All of these innovations have been driven by a vision of bringing to the university’s library services, what we now know and love about the web, its open standards and technologies and our growing understanding of user behaviour. With this project proposal, we feel strongly that we can contribute to the programme’s aims of developing more “flexible, efficient and effective ways to support resource discovery and access to resources for research and learning” through the sustainable provision of open bibliographic data, the provision of supported and convenient APIs which are attractive to developers, and lay the groundwork for a relevant and personalised suite of library services for staff and students at the University of Lincoln.
- MongoDB, a NO-SQL database used by a number of organisations such as the New York Times, bit.ly and Foursquare [↩]
- Sphinx is used to power sites such as Craigslist. [↩]
- A demonstration of our work on Jerome was given at the Chips and Mash event at Huddersfield http://jerome.blogs.lincoln.ac.uk/2010/07/30/the-slides/ [↩]
- On WordPress and Open Data, see http://jiscpress.blogs.lincoln.ac.uk/2009/11/18/open-data-what-have-we-got/ In terms of the use of WordPress for bibliographic data, we prepared a funding application to Talis, which made it through to the second round and was highly praised, but was deemed to ambitious for their fund: http://joss.blogs.lincoln.ac.uk/2010/01/26/opacpress-our-talis-incubator-proposal/
In addition to the aggregation of our own data, we have also been looking at the integration and use of third-party services such as Google Books, LibraryThing, MOSAIC, etc.
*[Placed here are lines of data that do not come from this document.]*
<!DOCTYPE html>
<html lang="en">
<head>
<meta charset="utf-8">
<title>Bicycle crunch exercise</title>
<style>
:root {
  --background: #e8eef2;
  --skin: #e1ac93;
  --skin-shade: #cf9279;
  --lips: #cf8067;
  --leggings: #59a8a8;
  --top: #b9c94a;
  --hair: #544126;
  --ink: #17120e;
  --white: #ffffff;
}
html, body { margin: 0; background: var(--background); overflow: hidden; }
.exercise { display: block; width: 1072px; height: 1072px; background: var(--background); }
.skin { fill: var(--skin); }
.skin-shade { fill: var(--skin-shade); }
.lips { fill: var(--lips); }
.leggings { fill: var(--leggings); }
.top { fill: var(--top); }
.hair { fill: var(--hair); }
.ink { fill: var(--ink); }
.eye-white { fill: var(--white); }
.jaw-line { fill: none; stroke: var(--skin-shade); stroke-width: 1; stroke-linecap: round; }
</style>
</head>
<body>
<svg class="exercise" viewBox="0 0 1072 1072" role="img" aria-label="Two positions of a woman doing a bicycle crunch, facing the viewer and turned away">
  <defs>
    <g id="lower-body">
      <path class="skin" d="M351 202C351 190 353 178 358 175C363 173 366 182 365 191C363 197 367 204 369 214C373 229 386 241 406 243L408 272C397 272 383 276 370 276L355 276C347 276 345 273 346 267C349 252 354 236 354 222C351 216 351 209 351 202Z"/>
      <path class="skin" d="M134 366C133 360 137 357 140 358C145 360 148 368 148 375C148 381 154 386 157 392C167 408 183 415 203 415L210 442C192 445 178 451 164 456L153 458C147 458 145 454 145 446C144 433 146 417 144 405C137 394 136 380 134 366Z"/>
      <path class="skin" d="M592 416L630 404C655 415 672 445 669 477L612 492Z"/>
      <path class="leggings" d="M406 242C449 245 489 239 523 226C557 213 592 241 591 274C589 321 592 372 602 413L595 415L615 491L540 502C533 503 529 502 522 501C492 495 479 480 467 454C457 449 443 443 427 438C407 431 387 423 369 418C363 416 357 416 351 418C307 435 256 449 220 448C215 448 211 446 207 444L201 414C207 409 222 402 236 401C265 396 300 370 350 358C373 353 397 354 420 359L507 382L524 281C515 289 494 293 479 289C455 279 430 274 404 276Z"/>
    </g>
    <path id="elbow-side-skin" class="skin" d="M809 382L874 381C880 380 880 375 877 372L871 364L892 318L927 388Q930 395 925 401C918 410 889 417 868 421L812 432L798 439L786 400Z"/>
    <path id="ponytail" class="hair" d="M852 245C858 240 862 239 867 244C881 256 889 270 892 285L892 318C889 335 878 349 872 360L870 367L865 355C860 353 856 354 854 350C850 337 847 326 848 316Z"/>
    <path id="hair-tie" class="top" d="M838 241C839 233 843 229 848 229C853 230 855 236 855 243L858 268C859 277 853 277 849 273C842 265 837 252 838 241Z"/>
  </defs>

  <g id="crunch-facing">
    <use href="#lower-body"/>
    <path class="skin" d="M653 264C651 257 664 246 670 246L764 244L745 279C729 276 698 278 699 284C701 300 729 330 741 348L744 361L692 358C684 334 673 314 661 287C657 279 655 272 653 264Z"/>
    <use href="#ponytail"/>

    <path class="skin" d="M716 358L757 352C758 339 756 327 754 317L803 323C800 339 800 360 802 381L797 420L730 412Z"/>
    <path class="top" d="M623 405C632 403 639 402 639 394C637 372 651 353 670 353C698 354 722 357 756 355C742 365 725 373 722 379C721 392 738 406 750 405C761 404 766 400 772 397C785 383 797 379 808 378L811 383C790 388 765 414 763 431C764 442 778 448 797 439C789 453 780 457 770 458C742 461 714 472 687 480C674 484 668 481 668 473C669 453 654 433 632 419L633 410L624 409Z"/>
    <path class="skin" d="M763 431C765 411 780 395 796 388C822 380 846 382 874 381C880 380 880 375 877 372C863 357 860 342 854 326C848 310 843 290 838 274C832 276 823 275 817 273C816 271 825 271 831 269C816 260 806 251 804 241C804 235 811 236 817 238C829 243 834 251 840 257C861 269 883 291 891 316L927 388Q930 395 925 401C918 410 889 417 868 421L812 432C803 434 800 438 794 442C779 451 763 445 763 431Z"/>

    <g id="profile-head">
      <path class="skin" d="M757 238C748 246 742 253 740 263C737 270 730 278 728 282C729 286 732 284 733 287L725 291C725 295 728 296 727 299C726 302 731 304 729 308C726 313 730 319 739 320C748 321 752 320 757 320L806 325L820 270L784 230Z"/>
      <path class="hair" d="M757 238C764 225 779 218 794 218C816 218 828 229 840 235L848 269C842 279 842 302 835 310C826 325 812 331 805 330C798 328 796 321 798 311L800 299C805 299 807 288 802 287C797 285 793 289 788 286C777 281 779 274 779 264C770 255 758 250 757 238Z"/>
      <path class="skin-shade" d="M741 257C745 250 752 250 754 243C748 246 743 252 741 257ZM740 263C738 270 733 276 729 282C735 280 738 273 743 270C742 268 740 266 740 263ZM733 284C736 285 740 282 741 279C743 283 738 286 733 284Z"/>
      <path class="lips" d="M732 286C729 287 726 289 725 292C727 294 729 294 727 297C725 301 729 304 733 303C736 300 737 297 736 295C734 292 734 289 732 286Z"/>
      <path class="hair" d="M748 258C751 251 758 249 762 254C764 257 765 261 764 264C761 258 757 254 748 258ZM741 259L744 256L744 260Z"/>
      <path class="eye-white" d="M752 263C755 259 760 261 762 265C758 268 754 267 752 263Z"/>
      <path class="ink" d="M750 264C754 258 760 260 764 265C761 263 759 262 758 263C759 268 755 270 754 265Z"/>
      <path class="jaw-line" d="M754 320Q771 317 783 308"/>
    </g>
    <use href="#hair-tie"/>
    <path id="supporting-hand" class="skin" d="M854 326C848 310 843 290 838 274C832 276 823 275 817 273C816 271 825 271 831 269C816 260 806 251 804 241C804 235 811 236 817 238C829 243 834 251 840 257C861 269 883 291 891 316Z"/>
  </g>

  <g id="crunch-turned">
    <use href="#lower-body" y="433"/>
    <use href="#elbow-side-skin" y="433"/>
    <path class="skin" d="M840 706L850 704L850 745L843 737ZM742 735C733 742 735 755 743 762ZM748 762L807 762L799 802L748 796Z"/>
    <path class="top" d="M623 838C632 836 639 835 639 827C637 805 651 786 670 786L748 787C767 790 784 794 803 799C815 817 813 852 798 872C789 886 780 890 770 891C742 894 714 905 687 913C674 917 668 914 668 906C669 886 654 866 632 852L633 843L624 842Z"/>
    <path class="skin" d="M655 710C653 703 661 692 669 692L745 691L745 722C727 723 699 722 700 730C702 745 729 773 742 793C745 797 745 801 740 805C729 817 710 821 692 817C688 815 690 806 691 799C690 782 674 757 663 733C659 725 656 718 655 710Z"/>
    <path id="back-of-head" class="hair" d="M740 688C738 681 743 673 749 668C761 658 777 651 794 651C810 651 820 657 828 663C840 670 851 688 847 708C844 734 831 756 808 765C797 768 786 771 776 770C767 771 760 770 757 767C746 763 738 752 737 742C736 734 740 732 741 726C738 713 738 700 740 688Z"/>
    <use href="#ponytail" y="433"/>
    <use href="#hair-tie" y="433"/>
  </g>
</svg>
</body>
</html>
Our choice of a non-relational database has also made cross-service integration much easier and we have discovered the provision to store (and deliver) a large amount of data associated with items, without the need to tailor that data to Jerome first.
Also over the summer period, the Library tagged its entire stock of books with RFID chips. The Jerome un-project saw this as an opportunity to link physical items in our library collections with their online representations, and began mapping the physical library spaces in 3D to show how shelf locations could be visualised for library users. The provision of a more intelligent, personalised experience for users of our library services has been an interest throughout our work on Jerome and we have begun work on ways to determine where the user is, who they are and what they require, ((See also, our discussion of the ‘relevancy engine’ here:
- Since writing this post, the OAuth API has been written and is now in use on selected university services. [↩]